Soaking nightcrawlers, salmon eggs or Power Worms on a sliding sinker tips the odds slightly at O'Dell, while a float tube allows exploration of its previously unreachable haunts.
Although windy conditions can make fly-casting challenging at times, a 3- to 5-weight, 8- to 9-foot system with matching floating or sinking line remains a top choice.
Although various stages of insects are the preferred form of nourishment at these basin waters, there is no need to be technical. Standard Sierra-issue selections include size 10-16, dry Elk Hair Caddis, Humpy, Rubberlegs, Compara-dun, Stimulator, Light Cahill and Black Gnat and nymphal, size 14-16, silver, tungsten or copper bead head Hare's Ear, Prince, Flashback Pheasant Tail, Zug Bug, Serendipity and Bird's Nest patterns, ranging between tan, brown, olive, and brown and black shades.
In addition, a size 14-16 Brassie, Copper John or Disco Midge tied a few feet below a size 10 Carey Special, Wulff or Sofa Pillow are popular dry/dropper tandems.
Imitation Beetle, Joe's Hopper, Madame X, Spider and Flying Ant replicate common terrestrial life forms imprisoned in the surface by winds. Methodically stripping size 10 Matuka, conehead Wooly Bugger or Crystal Bugger streamers through varying depths will sometimes coax a resident into striking.

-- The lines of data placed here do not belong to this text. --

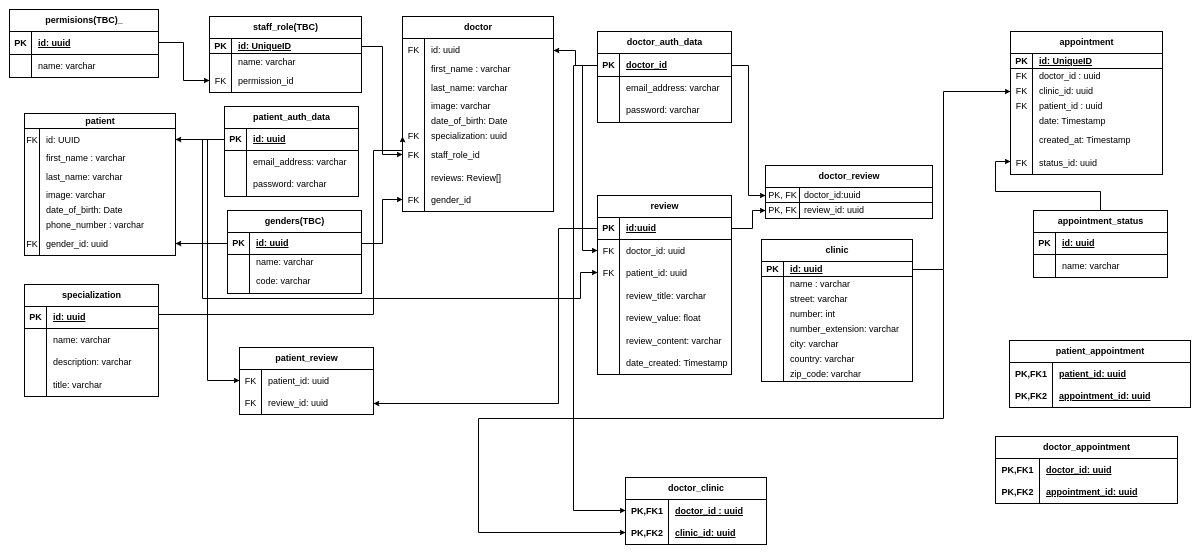
<!DOCTYPE html>
<html lang="en">
<head>
<meta charset="utf-8">
<title>Clinic entity relationship diagram</title>
<style>
:root { --ink: #000; --paper: #fff; }
* { box-sizing: border-box; margin: 0; padding: 0; }
html, body { width: 1200px; height: 553px; overflow: hidden; background: var(--paper); }
.diagram { position: relative; width: 1200px; height: 553px; color: var(--ink); font: 9px/11px "Liberation Sans", Arial, sans-serif; white-space: nowrap; }
.entity { --key: 22px; position: absolute; border: 1px solid var(--ink); background: var(--paper); }
.entity h2 { display: flex; align-items: center; justify-content: center; height: 22px; border-bottom: 1px solid var(--ink); font-size: 9px; font-weight: 700; }
.entity dl { display: grid; grid-template-columns: var(--key) 1fr; grid-auto-rows: 22px; }
.entity dt, .entity dd { display: flex; align-items: center; }
.entity dt { justify-content: center; border-right: 1px solid var(--ink); }
.entity dd { padding-left: 6px; }
.entity .pk { font-weight: 700; }
dd.pk { text-decoration: underline; }
.ruled .pk, .ruled .first { border-bottom: 1px solid var(--ink); }
.links { position: absolute; inset: 0; fill: none; stroke: var(--ink); }
.links marker path { fill: var(--ink); stroke: none; }
</style>
</head>
<body>
<main class="diagram">

<section class="entity ruled" style="left:9px;top:9px;width:150px">
<h2>permisions(TBC)_</h2>
<dl style="grid-template-rows:23px 22px">
<dt class="pk">PK</dt><dd class="pk">id: uuid</dd>
<dt></dt><dd>name: varchar</dd>
</dl></section>

<section class="entity ruled" style="left:209px;top:16px;width:153px">
<h2>staff_role(TBC)</h2>
<dl style="grid-template-rows:15px 16px 22px">
<dt class="pk">PK</dt><dd class="pk">id: UniqueID</dd>
<dt></dt><dd>name: varchar</dd>
<dt>FK</dt><dd>permission_id</dd>
</dl></section>

<section class="entity" style="left:402px;top:16px;width:152px">
<h2>doctor</h2>
<dl style="grid-template-rows:23px 15px 22px 15px 15px 15px 23px 22px 22px">
<dt>FK</dt><dd>id: uuid</dd>
<dt></dt><dd>first_name : varchar</dd>
<dt></dt><dd>last_name: varchar</dd>
<dt></dt><dd>image: varchar</dd>
<dt></dt><dd>date_of_birth: Date</dd>
<dt>FK</dt><dd>specialization: uuid</dd>
<dt>FK</dt><dd>staff_role_id</dd>
<dt></dt><dd>reviews: Review[]</dd>
<dt>FK</dt><dd>gender_id</dd>
</dl></section>

<section class="entity ruled" style="left:597px;top:31px;width:135px">
<h2>doctor_auth_data</h2>
<dl style="grid-template-rows:23px 22px 23px">
<dt class="pk">PK</dt><dd class="pk">doctor_id</dd>
<dt></dt><dd>email_address: varchar</dd>
<dt></dt><dd>password: varchar</dd>
</dl></section>

<section class="entity ruled" style="left:1010px;top:31px;width:153px">
<h2>appointment</h2>
<dl style="grid-template-rows:repeat(5,15px) 23px 22px">
<dt class="pk">PK</dt><dd class="pk">id: UniqueID</dd>
<dt>FK</dt><dd>doctor_id : uuid</dd>
<dt>FK</dt><dd>clinic_id: uuid</dd>
<dt>FK</dt><dd>patient_id : uuid</dd>
<dt></dt><dd>date: Timestamp</dd>
<dt></dt><dd>created_at: Timestamp</dd>
<dt>FK</dt><dd>status_id: uuid</dd>
</dl></section>

<section class="entity" style="left:24px;top:113px;width:152px;--key:15px">
<h2 style="height:15px">patient</h2>
<dl style="grid-template-rows:22px 15px 22px 15px 15px 15px 22px">
<dt>FK</dt><dd>id: UUID</dd>
<dt></dt><dd>first_name : varchar</dd>
<dt></dt><dd>last_name: varchar</dd>
<dt></dt><dd>image: varchar</dd>
<dt></dt><dd>date_of_birth: Date</dd>
<dt></dt><dd>phone_number : varchar</dd>
<dt>FK</dt><dd>gender_id: uuid</dd>
</dl></section>

<section class="entity ruled" style="left:224px;top:106px;width:135px">
<h2>patient_auth_data</h2>
<dl style="grid-template-rows:22px 22px 23px">
<dt class="pk">PK</dt><dd class="pk">id: uuid</dd>
<dt></dt><dd>email_address: varchar</dd>
<dt></dt><dd>password: varchar</dd>
</dl></section>

<section class="entity ruled" style="left:227px;top:210px;width:135px">
<h2>genders(TBC)</h2>
<dl style="grid-template-rows:22px 15px 23px">
<dt class="pk">PK</dt><dd class="pk">id: uuid</dd>
<dt></dt><dd>name: varchar</dd>
<dt></dt><dd>code: varchar</dd>
</dl></section>

<section class="entity ruled" style="left:597px;top:195px;width:135px">
<h2>review</h2>
<dl style="grid-template-rows:22px 22px 23px 22px 23px 22px 22px">
<dt class="pk">PK</dt><dd class="pk">id:uuid</dd>
<dt>FK</dt><dd>doctor_id: uuid</dd>
<dt>FK</dt><dd>patient_id: uuid</dd>
<dt></dt><dd>review_title: varchar</dd>
<dt></dt><dd>review_value: float</dd>
<dt></dt><dd>review_content: varchar</dd>
<dt></dt><dd>date_created: Timestamp</dd>
</dl></section>

<section class="entity ruled" style="left:765px;top:165px;width:168px;--key:34px">
<h2>doctor_review</h2>
<dl style="grid-template-rows:15px 15px">
<dt class="first">PK, FK</dt><dd class="first" style="padding-left:4px">doctor_id:uuid</dd>
<dt>PK, FK</dt><dd style="padding-left:4px">review_id: uuid</dd>
</dl></section>

<section class="entity ruled" style="left:761px;top:239px;width:152px">
<h2>clinic</h2>
<dl style="grid-template-rows:repeat(8,15px);height:119px">
<dt class="pk">PK</dt><dd class="pk">id: uuid</dd>
<dt></dt><dd>name : varchar</dd>
<dt></dt><dd>street: varchar</dd>
<dt></dt><dd>number: int</dd>
<dt></dt><dd>number_extension: varchar</dd>
<dt></dt><dd>city: varchar</dd>
<dt></dt><dd>country: varchar</dd>
<dt></dt><dd>zip_code: varchar</dd>
</dl></section>

<section class="entity ruled" style="left:1033px;top:210px;width:135px">
<h2>appointment_status</h2>
<dl style="grid-template-rows:22px 22px">
<dt class="pk">PK</dt><dd class="pk">id: uuid</dd>
<dt></dt><dd>name: varchar</dd>
</dl></section>

<section class="entity ruled" style="left:24px;top:284px;width:135px">
<h2>specialization</h2>
<dl style="grid-template-rows:22px 22px 23px 22px">
<dt class="pk">PK</dt><dd class="pk">id: uuid</dd>
<dt></dt><dd>name: varchar</dd>
<dt></dt><dd>description: varchar</dd>
<dt></dt><dd>title: varchar</dd>
</dl></section>

<section class="entity" style="left:239px;top:347px;width:135px">
<h2>patient_review</h2>
<dl>
<dt>FK</dt><dd>patient_id: uuid</dd>
<dt>FK</dt><dd>review_id: uuid</dd>
</dl></section>

<section class="entity" style="left:1009px;top:340px;width:182px;--key:43px">
<h2>patient_appointment</h2>
<dl>
<dt class="pk">PK,FK1</dt><dd class="pk">patient_id: uuid</dd>
<dt class="pk">PK,FK2</dt><dd class="pk">appointment_id: uuid</dd>
</dl></section>

<section class="entity" style="left:995px;top:436px;width:183px;--key:44px">
<h2>doctor_appointment</h2>
<dl>
<dt class="pk">PK,FK1</dt><dd class="pk">doctor_id: uuid</dd>
<dt class="pk">PK,FK2</dt><dd class="pk">appointment_id: uuid</dd>
</dl></section>

<section class="entity" style="left:625px;top:477px;width:142px;--key:43px">
<h2>doctor_clinic</h2>
<dl>
<dt class="pk">PK,FK1</dt><dd class="pk">doctor_id : uuid</dd>
<dt class="pk">PK,FK2</dt><dd class="pk">clinic_id: uuid</dd>
</dl></section>

<svg class="links" width="1200" height="553" viewBox="0 0 1200 553" aria-hidden="true">
<defs><marker id="arrow" markerUnits="userSpaceOnUse" markerWidth="7" markerHeight="6" refX="6" refY="3" orient="auto"><path d="M0 0 L6 3 L0 6 L1 3 Z"/></marker></defs>
<g transform="translate(.5 .5)" marker-end="url(#arrow)">
<path d="M158 42H183V80H209"/>
<path d="M361 46H382V154H402"/>
<path d="M158 314H373V150H402V136"/>
<path d="M224 139H175"/>
<path d="M227 243H175"/>
<path d="M361 243H382V199H402"/>
<path d="M202 139V298H580V272H597"/>
<path d="M207 139V380H239"/>
<path d="M597 228H558V403H373"/>
<path d="M597 65H575V50H553"/>
<path d="M582 65V250H597"/>
<path d="M582 65H573V510H625"/>
<path d="M731 65H748V195H765"/>
<path d="M731 228H752V210H765"/>
<path d="M912 269H943V91H1010"/>
<path d="M943 269V418H478V532H625"/>
<path d="M1100 210V191H995V161H1010"/>
</g>
</svg>
</main>
</body>
</html>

While I favor a 9-foot rod with a 9- to 12-foot leader to reach the moving water near lake inlets/outlets, around boulders or along littoral zones, success often hinges more on presentation than selection. Whenever feasible, I allow surface offerings to drift naturally from moving into quiet water then gently twitch every 5-10 seconds or so. I prefer probing subsurface offerings on a sink-tip line, bouncing them across the bottom of gravelly or sandy sills. Imparting slow, strip retrieves produces enticing rising and dropping action.
Residents usually let down their guards a bit during morning and evening shadows or immediately after thunderstorms, which are prime times to fish.
When plying the effervescent creeks, I prefer an 8-foot fly-rod, floating line and a 6-foot leader to flick short, accurate casts. Willing stream residents are often duped dapping high-riding, size 16 Mosquito, Sierra Bright Dot or Parachute Adams over eddies, seams or along brush lines.
To reach the trailhead from Lee Vining, follow Highway 120 for 12 miles. Turn onto Saddlebag Lake Road and drive 3 miles to the lake. Saddlebag Lake Resort (www.saddlebaglakeresort.com) provides a water shuttle, food and general services. Contact Richard Ernst at email@example.com for timely trail and backcountry angling advice prior to going.
Unless backpacking with an extended stay (a wilderness permit is required for overnight visitors), a small daypack generally fits most needs. Proper-fitting footwear, insect repellent, sunscreen, raingear and water are musts, while adjustable walking staffs make it easier on the knees.
Numerous forest service campgrounds are available in the area and diverse lodging and dining accommodations are abundant in Lee Vining, www.leevining.com or (760) 647-6629.